▸ **WHAT TO PRODUCE**: Within the data below, determine how many lines contain "vine" and supply only that figure.

[Start of section]

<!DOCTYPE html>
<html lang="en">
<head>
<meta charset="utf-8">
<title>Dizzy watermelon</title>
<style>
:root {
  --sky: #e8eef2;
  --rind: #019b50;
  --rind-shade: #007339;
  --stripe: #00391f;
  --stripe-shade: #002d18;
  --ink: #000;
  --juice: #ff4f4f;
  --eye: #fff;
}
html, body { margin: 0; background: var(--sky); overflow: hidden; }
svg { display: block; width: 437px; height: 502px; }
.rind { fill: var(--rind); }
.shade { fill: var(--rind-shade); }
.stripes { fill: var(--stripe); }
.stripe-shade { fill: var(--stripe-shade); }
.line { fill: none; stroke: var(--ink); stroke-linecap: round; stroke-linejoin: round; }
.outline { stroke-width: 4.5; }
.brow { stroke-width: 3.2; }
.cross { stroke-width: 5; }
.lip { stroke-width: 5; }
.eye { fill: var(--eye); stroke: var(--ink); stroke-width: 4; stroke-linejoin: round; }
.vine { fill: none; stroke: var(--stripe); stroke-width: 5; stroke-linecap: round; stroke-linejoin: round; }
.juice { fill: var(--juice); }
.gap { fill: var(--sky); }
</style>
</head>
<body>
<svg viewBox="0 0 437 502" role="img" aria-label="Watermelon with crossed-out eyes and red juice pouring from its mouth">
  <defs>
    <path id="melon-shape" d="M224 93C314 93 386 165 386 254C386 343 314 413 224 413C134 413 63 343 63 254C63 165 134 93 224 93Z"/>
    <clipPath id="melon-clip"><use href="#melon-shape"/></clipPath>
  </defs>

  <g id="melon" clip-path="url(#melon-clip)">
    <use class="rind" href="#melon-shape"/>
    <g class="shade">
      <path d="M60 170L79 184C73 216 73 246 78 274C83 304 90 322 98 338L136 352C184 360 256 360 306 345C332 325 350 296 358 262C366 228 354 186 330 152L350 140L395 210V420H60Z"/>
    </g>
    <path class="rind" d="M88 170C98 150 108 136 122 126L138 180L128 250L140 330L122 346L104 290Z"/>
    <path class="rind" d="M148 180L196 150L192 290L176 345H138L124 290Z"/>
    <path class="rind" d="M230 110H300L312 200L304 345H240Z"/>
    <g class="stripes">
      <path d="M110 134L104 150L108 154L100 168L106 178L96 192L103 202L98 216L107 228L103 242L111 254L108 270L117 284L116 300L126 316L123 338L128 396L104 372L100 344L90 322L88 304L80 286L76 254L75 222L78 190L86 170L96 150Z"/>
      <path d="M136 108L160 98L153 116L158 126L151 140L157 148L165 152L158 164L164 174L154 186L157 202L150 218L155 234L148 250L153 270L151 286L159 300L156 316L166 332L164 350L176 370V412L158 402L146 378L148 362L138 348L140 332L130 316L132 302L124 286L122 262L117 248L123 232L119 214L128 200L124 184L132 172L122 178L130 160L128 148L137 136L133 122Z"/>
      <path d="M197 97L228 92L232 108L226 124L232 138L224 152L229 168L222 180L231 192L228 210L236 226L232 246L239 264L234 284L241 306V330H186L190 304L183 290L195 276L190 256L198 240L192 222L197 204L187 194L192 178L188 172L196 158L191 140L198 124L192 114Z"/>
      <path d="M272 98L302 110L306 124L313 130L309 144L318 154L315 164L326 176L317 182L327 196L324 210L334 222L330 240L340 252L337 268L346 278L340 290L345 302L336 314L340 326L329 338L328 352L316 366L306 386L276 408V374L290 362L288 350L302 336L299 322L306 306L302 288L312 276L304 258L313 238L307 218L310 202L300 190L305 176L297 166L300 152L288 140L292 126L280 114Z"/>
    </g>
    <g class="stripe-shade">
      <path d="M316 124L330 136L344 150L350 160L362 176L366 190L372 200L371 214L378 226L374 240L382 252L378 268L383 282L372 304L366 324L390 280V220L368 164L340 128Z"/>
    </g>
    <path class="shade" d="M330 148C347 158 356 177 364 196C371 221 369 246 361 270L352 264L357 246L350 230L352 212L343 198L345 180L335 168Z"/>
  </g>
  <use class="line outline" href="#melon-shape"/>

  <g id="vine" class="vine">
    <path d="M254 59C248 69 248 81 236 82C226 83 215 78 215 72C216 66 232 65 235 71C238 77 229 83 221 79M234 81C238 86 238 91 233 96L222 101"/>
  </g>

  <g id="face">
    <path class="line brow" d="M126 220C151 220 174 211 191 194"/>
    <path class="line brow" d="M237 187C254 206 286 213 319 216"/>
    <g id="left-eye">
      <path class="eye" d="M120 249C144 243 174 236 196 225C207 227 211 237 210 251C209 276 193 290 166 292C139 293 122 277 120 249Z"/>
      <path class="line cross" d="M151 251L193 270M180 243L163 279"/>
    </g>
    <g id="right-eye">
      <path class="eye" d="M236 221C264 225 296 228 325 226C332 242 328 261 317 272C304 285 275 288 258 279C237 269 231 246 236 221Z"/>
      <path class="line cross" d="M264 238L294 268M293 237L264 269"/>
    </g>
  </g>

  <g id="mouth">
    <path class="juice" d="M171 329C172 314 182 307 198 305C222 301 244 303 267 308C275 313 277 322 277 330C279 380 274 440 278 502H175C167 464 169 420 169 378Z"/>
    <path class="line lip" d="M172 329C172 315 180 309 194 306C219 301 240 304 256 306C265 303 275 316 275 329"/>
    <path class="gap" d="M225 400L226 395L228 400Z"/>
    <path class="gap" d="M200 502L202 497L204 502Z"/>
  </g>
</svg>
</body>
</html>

[End of section]
[Start of section]

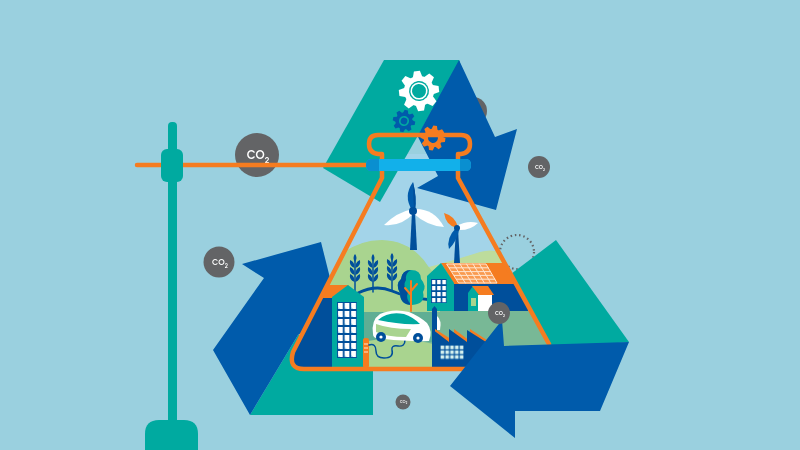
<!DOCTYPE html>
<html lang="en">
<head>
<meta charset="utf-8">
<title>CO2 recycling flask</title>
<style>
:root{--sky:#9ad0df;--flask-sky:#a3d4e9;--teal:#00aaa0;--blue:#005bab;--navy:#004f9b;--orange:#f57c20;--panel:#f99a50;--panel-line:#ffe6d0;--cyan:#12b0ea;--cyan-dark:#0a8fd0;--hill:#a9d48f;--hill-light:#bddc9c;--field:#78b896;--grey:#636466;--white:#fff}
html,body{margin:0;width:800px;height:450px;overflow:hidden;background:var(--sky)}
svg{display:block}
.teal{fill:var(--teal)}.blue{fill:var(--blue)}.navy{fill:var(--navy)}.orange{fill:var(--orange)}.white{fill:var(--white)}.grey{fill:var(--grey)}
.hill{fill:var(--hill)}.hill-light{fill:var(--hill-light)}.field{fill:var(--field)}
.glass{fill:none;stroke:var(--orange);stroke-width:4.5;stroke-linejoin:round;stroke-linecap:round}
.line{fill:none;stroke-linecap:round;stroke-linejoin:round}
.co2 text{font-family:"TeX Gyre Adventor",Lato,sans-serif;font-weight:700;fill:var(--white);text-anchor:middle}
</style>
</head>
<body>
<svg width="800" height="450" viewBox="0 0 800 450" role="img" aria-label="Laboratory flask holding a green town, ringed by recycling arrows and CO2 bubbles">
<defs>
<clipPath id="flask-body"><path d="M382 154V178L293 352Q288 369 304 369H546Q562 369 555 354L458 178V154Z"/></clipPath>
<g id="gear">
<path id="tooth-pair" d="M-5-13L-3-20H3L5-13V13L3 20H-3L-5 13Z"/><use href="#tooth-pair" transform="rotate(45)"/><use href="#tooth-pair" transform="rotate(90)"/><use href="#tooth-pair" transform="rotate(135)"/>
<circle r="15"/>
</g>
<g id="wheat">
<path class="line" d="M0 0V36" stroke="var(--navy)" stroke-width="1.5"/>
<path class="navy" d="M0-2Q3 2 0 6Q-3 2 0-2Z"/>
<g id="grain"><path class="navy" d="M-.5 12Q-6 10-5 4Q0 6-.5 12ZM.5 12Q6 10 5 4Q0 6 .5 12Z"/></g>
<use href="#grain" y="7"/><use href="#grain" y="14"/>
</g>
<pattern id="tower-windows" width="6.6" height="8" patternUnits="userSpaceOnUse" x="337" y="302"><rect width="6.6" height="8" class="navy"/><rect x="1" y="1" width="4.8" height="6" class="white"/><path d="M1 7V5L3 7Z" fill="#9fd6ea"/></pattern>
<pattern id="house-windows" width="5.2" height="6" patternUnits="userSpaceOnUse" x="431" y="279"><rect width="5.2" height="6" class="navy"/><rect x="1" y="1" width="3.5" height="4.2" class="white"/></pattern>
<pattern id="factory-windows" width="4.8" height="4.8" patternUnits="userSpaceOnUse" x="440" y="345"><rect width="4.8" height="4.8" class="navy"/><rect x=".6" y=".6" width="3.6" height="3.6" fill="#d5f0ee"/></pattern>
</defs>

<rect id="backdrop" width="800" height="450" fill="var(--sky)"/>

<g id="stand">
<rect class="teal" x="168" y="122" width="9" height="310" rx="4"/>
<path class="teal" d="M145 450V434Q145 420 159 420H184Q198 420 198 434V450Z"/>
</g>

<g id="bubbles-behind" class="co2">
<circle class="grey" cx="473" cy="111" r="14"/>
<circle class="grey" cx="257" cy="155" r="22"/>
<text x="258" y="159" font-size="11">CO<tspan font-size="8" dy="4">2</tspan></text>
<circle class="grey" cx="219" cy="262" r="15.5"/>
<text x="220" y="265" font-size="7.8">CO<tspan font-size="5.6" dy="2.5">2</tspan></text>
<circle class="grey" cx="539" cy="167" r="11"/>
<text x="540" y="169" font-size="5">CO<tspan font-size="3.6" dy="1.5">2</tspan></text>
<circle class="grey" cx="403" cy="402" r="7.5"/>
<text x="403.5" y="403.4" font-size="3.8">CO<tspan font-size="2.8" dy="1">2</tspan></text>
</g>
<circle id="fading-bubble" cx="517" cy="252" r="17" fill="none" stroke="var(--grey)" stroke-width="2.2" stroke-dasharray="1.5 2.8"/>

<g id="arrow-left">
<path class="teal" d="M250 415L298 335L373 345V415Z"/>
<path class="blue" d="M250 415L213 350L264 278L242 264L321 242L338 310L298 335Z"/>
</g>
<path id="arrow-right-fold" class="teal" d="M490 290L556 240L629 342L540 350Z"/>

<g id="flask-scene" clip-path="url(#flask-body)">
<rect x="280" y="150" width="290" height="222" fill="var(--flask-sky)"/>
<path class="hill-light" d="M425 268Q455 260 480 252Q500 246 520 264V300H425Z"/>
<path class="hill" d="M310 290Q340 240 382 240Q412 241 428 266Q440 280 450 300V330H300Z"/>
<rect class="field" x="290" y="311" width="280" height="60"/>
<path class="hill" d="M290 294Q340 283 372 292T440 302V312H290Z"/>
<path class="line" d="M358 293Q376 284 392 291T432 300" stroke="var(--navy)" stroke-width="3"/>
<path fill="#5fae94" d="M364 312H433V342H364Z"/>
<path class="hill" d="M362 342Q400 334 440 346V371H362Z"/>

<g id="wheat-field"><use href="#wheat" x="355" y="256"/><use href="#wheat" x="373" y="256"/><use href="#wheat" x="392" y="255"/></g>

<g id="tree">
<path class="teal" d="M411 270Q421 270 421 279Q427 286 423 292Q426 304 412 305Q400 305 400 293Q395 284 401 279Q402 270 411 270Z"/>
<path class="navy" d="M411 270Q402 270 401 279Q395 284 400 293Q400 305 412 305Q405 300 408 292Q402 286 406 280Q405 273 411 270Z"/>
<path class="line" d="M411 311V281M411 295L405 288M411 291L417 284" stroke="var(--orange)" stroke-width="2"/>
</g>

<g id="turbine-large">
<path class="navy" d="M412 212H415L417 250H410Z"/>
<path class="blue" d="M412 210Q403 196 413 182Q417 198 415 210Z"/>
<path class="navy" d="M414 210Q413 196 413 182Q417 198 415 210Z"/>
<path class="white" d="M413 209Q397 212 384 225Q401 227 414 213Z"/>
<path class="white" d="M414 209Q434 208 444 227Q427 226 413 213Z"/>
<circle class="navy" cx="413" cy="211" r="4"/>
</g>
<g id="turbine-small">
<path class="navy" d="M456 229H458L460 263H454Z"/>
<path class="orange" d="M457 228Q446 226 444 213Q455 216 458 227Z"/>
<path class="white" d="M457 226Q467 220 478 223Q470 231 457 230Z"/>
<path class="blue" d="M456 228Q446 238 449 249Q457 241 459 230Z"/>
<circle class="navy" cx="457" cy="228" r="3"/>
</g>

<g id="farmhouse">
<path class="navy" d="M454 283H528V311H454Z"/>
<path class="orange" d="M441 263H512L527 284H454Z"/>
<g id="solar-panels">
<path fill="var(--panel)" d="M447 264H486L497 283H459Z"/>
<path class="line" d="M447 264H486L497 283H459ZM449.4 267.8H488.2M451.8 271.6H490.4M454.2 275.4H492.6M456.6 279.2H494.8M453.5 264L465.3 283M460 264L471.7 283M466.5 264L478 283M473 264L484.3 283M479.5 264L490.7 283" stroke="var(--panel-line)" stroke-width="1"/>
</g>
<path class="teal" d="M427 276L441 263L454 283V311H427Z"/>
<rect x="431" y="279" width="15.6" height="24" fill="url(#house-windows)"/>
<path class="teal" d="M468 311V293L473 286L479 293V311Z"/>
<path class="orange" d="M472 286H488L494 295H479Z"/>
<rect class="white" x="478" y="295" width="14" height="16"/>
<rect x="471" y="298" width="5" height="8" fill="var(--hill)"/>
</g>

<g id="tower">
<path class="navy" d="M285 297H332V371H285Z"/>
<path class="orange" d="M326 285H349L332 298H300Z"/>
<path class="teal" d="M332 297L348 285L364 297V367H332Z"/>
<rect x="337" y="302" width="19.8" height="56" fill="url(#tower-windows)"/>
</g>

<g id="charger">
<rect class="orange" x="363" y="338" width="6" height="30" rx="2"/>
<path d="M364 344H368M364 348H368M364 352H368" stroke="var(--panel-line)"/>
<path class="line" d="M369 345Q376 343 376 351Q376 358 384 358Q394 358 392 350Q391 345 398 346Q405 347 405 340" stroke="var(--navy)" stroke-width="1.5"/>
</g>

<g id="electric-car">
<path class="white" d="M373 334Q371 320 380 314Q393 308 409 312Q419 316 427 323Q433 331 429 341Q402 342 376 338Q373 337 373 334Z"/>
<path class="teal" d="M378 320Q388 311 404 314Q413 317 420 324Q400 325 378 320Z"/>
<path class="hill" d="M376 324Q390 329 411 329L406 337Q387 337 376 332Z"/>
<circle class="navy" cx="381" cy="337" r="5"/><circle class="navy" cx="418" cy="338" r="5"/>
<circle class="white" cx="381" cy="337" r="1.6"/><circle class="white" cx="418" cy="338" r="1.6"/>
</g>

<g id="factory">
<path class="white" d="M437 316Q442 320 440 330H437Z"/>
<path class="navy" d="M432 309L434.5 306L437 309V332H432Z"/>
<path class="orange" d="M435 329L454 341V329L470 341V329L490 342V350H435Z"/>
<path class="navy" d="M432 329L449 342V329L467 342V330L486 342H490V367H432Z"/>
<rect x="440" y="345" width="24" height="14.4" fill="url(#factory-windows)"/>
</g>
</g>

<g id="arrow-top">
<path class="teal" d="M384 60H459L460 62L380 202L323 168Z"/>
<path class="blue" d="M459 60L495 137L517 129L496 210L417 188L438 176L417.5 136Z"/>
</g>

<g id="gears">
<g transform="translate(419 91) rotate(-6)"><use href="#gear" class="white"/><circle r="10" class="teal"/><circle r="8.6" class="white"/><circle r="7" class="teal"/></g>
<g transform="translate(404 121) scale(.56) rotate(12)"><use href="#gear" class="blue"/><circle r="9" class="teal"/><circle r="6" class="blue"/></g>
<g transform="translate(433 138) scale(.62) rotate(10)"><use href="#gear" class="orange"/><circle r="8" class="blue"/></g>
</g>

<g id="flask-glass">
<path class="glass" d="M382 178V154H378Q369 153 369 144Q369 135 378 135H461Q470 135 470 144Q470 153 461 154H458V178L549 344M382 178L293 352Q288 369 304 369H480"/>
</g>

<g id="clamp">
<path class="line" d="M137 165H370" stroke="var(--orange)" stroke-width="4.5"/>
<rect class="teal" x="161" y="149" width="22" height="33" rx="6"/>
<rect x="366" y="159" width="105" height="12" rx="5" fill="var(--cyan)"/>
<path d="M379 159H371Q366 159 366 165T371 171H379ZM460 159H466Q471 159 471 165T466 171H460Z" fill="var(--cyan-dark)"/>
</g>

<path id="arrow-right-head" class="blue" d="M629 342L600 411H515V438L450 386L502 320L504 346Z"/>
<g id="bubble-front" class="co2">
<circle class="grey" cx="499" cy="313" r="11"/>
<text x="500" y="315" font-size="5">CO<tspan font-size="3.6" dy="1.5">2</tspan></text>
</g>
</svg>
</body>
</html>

[End of section]

▸ **RESPONSE TO THE TASK**: 2